The omission of the planting of the American flag on the moon in a movie is just another attempt to re-write history.
When I heard on the news some conservatives were upset because the new movie, First Man, left out the planting of the American flag on the moon, I just kind of flipped it off as just another Hollywood revision of actual history that would be soon forgotten.
And it’s likely, no matter how good the movie may be and how popular it gets over the next few weeks, by this time next year, it will probably be streaming for free on one of the services, or you can get a DVD from the $5 bin at Walmart.
And the flap over the omission of the flag planting won’t last nearly that long, dropping off the radar as soon as the next “big story” breaks. But the remarks from Ryan Gosling, who portrays Neil Armstrong, the actual first man to step on the moon, defending the decision to leave that moment out, said the moon landing “transcended countries and borders,” and “was widely regarded in the end as a human achievement.”
Well, for those of us who were alive at the time and remember the Cold War and the Space Race very well, it was pretty much viewed as an American accomplishment, with little to no input from the rest of the world. Younger generations haven’t lived through a period like the Cold War, and the threat, real or perceived, of Communist aggression throughout the world.
The fear was real at the time, that the Soviet Union had designs on world domination and the spread of Communistic ideals across the globe, including the Western Hemisphere. Their attempt to place offensive weapons in Cuba, fully capable of reaching almost any city in the US only enforced that fear.
The fear was also real that Soviets would attempt to claim what we then called Outer Space for themselves, and even President John Kennedy felt the Space Race was so important, he pledged to put an American man on the moon within the decade of the 60s.
The American flag on the moon was to show the world that American technology and expertise was sufficient to support the idea of freedom and democracy in the face of an advancing Communist agenda.
But, the more concerning issue about the omission of the American flag on the moon is the fact that is just another attempt at revising history. Regardless of how we may perceive the race to the moon today, it is a fact of history that it was an American accomplishment. And an accomplishment that made American citizens’ and patriots’ hearts swell with pride for their country.

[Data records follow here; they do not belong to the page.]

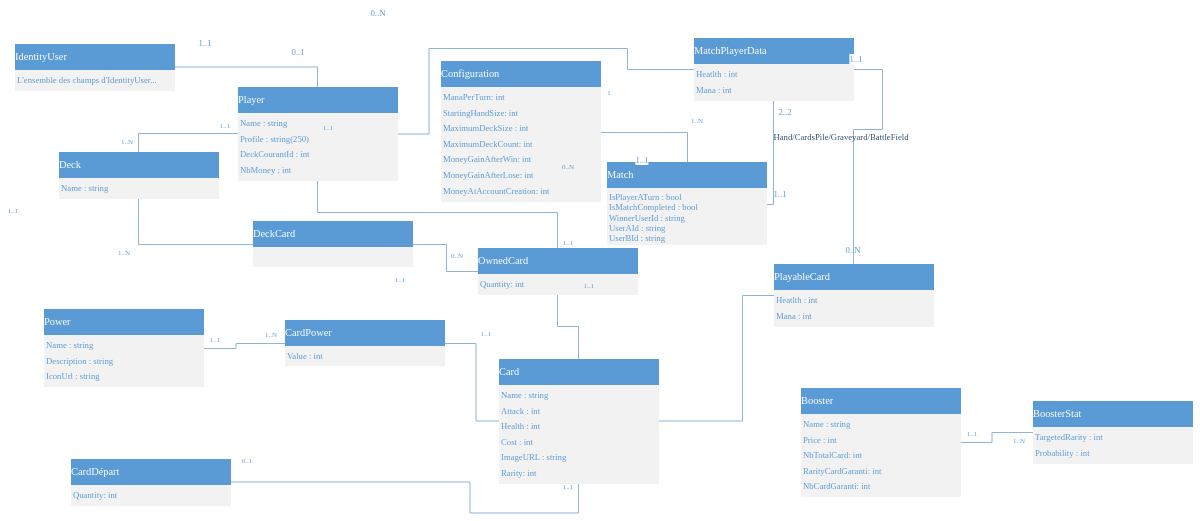
<!DOCTYPE html>
<html lang="fr">
<head>
<meta charset="utf-8">
<title>Diagramme de classes</title>
<style>
:root {
  --paper: #ffffff;
  --header: #5b9bd5;
  --header-text: #ffffff;
  --body: #f2f2f2;
  --text: #5b9bd5;
  --link: #8fb4d6;
  --note: #33536f;
}
* { box-sizing: border-box; margin: 0; padding: 0; }
html, body { width: 1200px; height: 521px; overflow: hidden; background: var(--paper); }
.diagram {
  position: relative;
  width: 1200px;
  height: 521px;
  overflow: hidden;
  font-family: "Liberation Serif", serif;
  color: var(--text);
}
.links { position: absolute; left: 0; top: 0; fill: none; stroke: var(--link); stroke-width: 1; }
.entity {
  position: absolute;
  left: var(--x);
  top: var(--y);
  width: 160px;
  height: var(--h);
  display: flex;
  flex-direction: column;
  background: var(--body);
  white-space: nowrap;
}
.entity h2 {
  flex: 0 0 26px;
  background: var(--header);
  color: var(--header-text);
  font-size: 10.4px;
  font-weight: 400;
  line-height: 25px;
}
.entity ul { list-style: none; padding: 3px 0 0 2px; font-size: 8.7px; line-height: 15.6px; }
.entity.dense ul { padding-top: 4px; line-height: 10.3px; }
.mult {
  position: absolute;
  left: var(--x);
  top: var(--y);
  transform: translate(-50%, -50%);
  font-size: 8.8px;
  line-height: 10px;
  white-space: nowrap;
}
.small { font-size: 7px; line-height: 8px; }
.boxed { background: var(--paper); }
.note { color: var(--note); font-size: 8.7px; }
</style>
</head>
<body>
<main class="diagram">
  <svg class="links" width="1200" height="521" viewBox="0 0 1200 521" aria-hidden="true">
    <polyline points="174,67 317.5,67 317.5,87"/>
    <polyline points="397,134 429,134 429,48.5 627.5,48.5 627.5,69.5 694,69.5"/>
    <polyline points="238,133.5 138.5,133.5 138.5,152"/>
    <polyline points="138.5,199 138.5,244.5 253,244.5"/>
    <polyline points="412,244.5 446.5,244.5 446.5,271.5 478,271.5"/>
    <polyline points="317.5,181 317.5,212.5 557.5,212.5 557.5,248"/>
    <polyline points="557.5,294 557.5,326.5 578.5,326.5 578.5,359"/>
    <polyline points="601,132.5 687.5,132.5 687.5,162"/>
    <polyline points="773.5,100 773.5,204.5 767,204.5"/>
    <polyline points="854,69.5 882.5,69.5 882.5,129.5 853.5,129.5 853.5,264"/>
    <polyline points="774,295.5 742.5,295.5 742.5,421 659,421"/>
    <polyline points="204,348.5 236,348.5 236,343.5 285,343.5"/>
    <polyline points="444,343.5 476,343.5 476,421 499,421"/>
    <polyline points="231,482 470,482 470,513 578.5,513 578.5,484"/>
    <polyline points="960,442.5 992,442.5 992,432.5 1033,432.5"/>
  </svg>

  <section class="entity" style="--x:15px;--y:44px;--h:47px">
    <h2>IdentityUser</h2>
    <ul><li>L'ensemble des champs d'IdentityUser...</li></ul>
  </section>
  <section class="entity" style="--x:238px;--y:87px;--h:94px">
    <h2>Player</h2>
    <ul><li>Name : string</li><li>Profile : string(250)</li><li>DeckCourantId : int</li><li>NbMoney : int</li></ul>
  </section>
  <section class="entity" style="--x:441px;--y:61px;--h:141px">
    <h2>Configuration</h2>
    <ul><li>ManaPerTurn: int</li><li>StartingHandSize: int</li><li>MaximumDeckSize : int</li><li>MaximumDeckCount: int</li><li>MoneyGainAfterWin: int</li><li>MoneyGainAfterLose: int</li><li>MoneyAtAccountCreation: int</li></ul>
  </section>
  <section class="entity" style="--x:694px;--y:38px;--h:63px">
    <h2>MatchPlayerData</h2>
    <ul><li>Heatlth : int</li><li>Mana : int</li></ul>
  </section>
  <section class="entity" style="--x:59px;--y:152px;--h:47px">
    <h2>Deck</h2>
    <ul><li>Name : string</li></ul>
  </section>
  <section class="entity dense" style="--x:607px;--y:162px;--h:83px">
    <h2>Match</h2>
    <ul><li>IsPlayerATurn : bool</li><li>IsMatchCompleted : bool</li><li>WinnerUserId : string</li><li>UserAId : string</li><li>UserBId : string</li></ul>
  </section>
  <section class="entity" style="--x:253px;--y:221px;--h:46px">
    <h2>DeckCard</h2>
  </section>
  <section class="entity" style="--x:478px;--y:248px;--h:47px">
    <h2>OwnedCard</h2>
    <ul><li>Quantity: int</li></ul>
  </section>
  <section class="entity" style="--x:774px;--y:264px;--h:63px">
    <h2>PlayableCard</h2>
    <ul><li>Heatlth : int</li><li>Mana : int</li></ul>
  </section>
  <section class="entity" style="--x:44px;--y:309px;--h:78px">
    <h2>Power</h2>
    <ul><li>Name : string</li><li>Description : string</li><li>IconUrl : string</li></ul>
  </section>
  <section class="entity" style="--x:285px;--y:320px;--h:46px">
    <h2>CardPower</h2>
    <ul><li>Value : int</li></ul>
  </section>
  <section class="entity" style="--x:499px;--y:359px;--h:125px">
    <h2>Card</h2>
    <ul><li>Name : string</li><li>Attack : int</li><li>Health : int</li><li>Cost : int</li><li>ImageURL : string</li><li>Rarity: int</li></ul>
  </section>
  <section class="entity" style="--x:801px;--y:388px;--h:109px">
    <h2>Booster</h2>
    <ul><li>Name : string</li><li>Price : int</li><li>NbTotalCard: int</li><li>RarityCardGaranti: int</li><li>NbCardGaranti: int</li></ul>
  </section>
  <section class="entity" style="--x:1033px;--y:401px;--h:63px">
    <h2>BoosterStat</h2>
    <ul><li>TargetedRarity : int</li><li>Probability : int</li></ul>
  </section>
  <section class="entity" style="--x:71px;--y:459px;--h:47px">
    <h2>CardDépart</h2>
    <ul><li>Quantity: int</li></ul>
  </section>

  <span class="mult" style="--x:378px;--y:13px">0..N</span>
  <span class="mult" style="--x:205px;--y:43px">1..1</span>
  <span class="mult" style="--x:298px;--y:52px">0..1</span>
  <span class="mult boxed" style="--x:856px;--y:59px">1..1</span>
  <span class="mult" style="--x:785px;--y:112px">2..2</span>
  <span class="mult boxed" style="--x:642px;--y:160px">1..1</span>
  <span class="mult" style="--x:780px;--y:194px">1..1</span>
  <span class="mult" style="--x:853px;--y:250px">0..N</span>
  <span class="mult note" style="--x:841px;--y:137px">Hand/CardsPile/Graveyard/BattleField</span>

  <span class="mult small" style="--x:609px;--y:93px">1</span>
  <span class="mult small" style="--x:697px;--y:121px">1..N</span>
  <span class="mult small" style="--x:225px;--y:126px">1..1</span>
  <span class="mult small" style="--x:328px;--y:128px">1..1</span>
  <span class="mult small" style="--x:127px;--y:142px">1..N</span>
  <span class="mult small" style="--x:568px;--y:167px">0..N</span>
  <span class="mult small" style="--x:13px;--y:211px">1..1</span>
  <span class="mult small" style="--x:124px;--y:253px">1..N</span>
  <span class="mult small" style="--x:568px;--y:243px">1..1</span>
  <span class="mult small" style="--x:457px;--y:256px">0..N</span>
  <span class="mult small" style="--x:400px;--y:280px">1..1</span>
  <span class="mult small" style="--x:589px;--y:286px">1..1</span>
  <span class="mult small" style="--x:215px;--y:340px">1..1</span>
  <span class="mult small" style="--x:271px;--y:335px">1..N</span>
  <span class="mult small" style="--x:486px;--y:334px">1..1</span>
  <span class="mult small" style="--x:972px;--y:434px">1..1</span>
  <span class="mult small" style="--x:1019px;--y:441px">1..N</span>
  <span class="mult small" style="--x:247px;--y:461px">0..1</span>
  <span class="mult small" style="--x:568px;--y:487px">1..1</span>
</main>
</body>
</html>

Attempts to re-write history from what actually happened to what we wish would have happened do a great disservice to those who need to know the truth about American history, warts, blemishes and all. America hasn’t done everything right or politically correct. But America has been a force for good around the world on more occasions than not, and we shouldn’t be ashamed to admit it.

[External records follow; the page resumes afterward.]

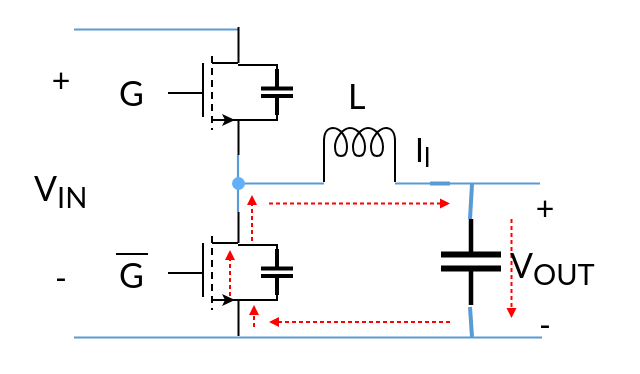
<!DOCTYPE html>
<html lang="en">
<head>
<meta charset="utf-8">
<title>Synchronous buck converter</title>
<style>
:root { --wire: #5b9bd5; --node: #60b0fa; --ink: #000; --current: #f00; --paper: #fff; }
html, body { margin: 0; overflow: hidden; background: var(--paper); }
.circuit { position: relative; width: 640px; height: 374px; overflow: hidden; color: var(--ink); font: 34px/1 Lato, "Open Sans", sans-serif; }
.schematic { position: absolute; inset: 0; fill: none; }
.rail { stroke: var(--wire); stroke-width: 2.2; }
.lead { stroke: var(--wire); stroke-width: 4; }
.part { stroke: var(--ink); stroke-width: 2; }
.plate { stroke: var(--ink); stroke-width: 4; }
.output-cap { stroke: var(--ink); stroke-width: 6; }
.flow { stroke: var(--current); stroke-width: 2; stroke-dasharray: 4 3; }
.head { fill: var(--current); }
.label { position: absolute; white-space: nowrap; }
.label sub { position: relative; top: 7px; font-size: 29px; line-height: 0; vertical-align: baseline; }
.gate-high { left: 119px; top: 76px; }
.gate-low { left: 119px; top: 258px; }
.input { left: 34px; top: 171px; }
.output { left: 510px; top: 248px; }
.inductor { left: 348px; top: 79px; }
.current { left: 415px; top: 134px; font-size: 32px; }
.current sub { top: 5px; font-size: 27px; }
.sign { font-size: 32px; width: 30px; text-align: center; }
.in-plus { left: 46px; top: 64px; }
.in-minus { left: 46px; top: 262px; }
.out-plus { left: 530px; top: 192px; }
.out-minus { left: 530px; top: 309px; }
</style>
</head>
<body>
<main class="circuit">
  <svg class="schematic" width="640" height="374" viewBox="0 0 640 374" role="img" aria-label="Half-bridge with inductor and output capacitor, current path in red">
    <defs>
      <g id="mosfet">
        <g class="part">
          <path d="M168 93H203M203 63V117M238 63H212M212 120H238M238 65H277V70M277 114V120H238"/>
          <path d="M212 56V130" stroke-dasharray="7 5"/>
        </g>
        <path d="M222 114L235 120L222 126L225 120Z" fill="#000"/>
        <path class="plate" d="M277 69V88M261 88.5H293M261 96H293M277 96V115"/>
      </g>
      <path id="arrowhead" class="head" d="M0 0L-5 10H5Z"/>
    </defs>

    <g class="rail">
      <path d="M74 29.5H239M74 337.5H542M238 155V212M238 183.5H324M395 183.5H540"/>
      <path d="M430 183.5H450" stroke-width="4"/>
    </g>
    <path class="lead" d="M472 184L470 219M470 307L472 337"/>

    <path class="part" d="M238.5 27V63M238.5 120V155M238.5 212V243M238.5 300V336"/>
    <use href="#mosfet"/>
    <use href="#mosfet" y="180"/>
    <path class="part" d="M116 254H148"/>
    <circle cx="238.5" cy="183.5" r="6.5" fill="#60b0fa"/>

    <path class="part" d="M324 182V141C324 132 328 128 333 128C341 128 347 138 347 147C347 153 345 156 341 156C337 156 335 153 335 147C335 138 343 128 350 128C358 128 365 138 365 147C365 153 363 156 359 156C355 156 353 153 353 147C353 138 361 128 368 128C376 128 383 138 383 147C383 153 381 156 377 156C373 156 371 153 371 147C371 138 379 128 386 128C391 128 395 132 395 141V182"/>

    <path class="output-cap" d="M441 254.5H501M441 268.5H501"/>
    <path d="M471 219V254M471 268V305" stroke="#000" stroke-width="4.5"/>

    <path class="flow" d="M269 203.5H441M450 322H279M511.500 219V309M252 241V204M230 296V259M254 327V314"/>
    <use href="#arrowhead" transform="translate(450 203.500) rotate(90)"/>
    <use href="#arrowhead" transform="translate(269 322) rotate(-90)"/>
    <use href="#arrowhead" transform="translate(511.500 318) rotate(180)"/>
    <use href="#arrowhead" x="252" y="195"/>
    <use href="#arrowhead" x="230" y="250"/>
    <use href="#arrowhead" x="254" y="305"/>
  </svg>

  <span class="label sign in-plus">+</span>
  <span class="label input">V<sub>IN</sub></span>
  <span class="label sign in-minus">-</span>
  <span class="label gate-high">G</span>
  <span class="label gate-low">G</span>
  <span class="label inductor">L</span>
  <span class="label current">I<sub>l</sub></span>
  <span class="label sign out-plus">+</span>
  <span class="label output">V<sub>OUT</sub></span>
  <span class="label sign out-minus">-</span>
</main>
</body>
</html>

Are there things in our nation’s past that we would like to have seen handled a different way? Of course, but omitting them or re-writing them won’t change the fact that they happened. It may, however, allow for the possibility that they may happen again.
I look forward to seeing the movie. But, I am concerned that too many will see a movie “based on a true story” as an historical document instead of entertainment.
What a shame that would be.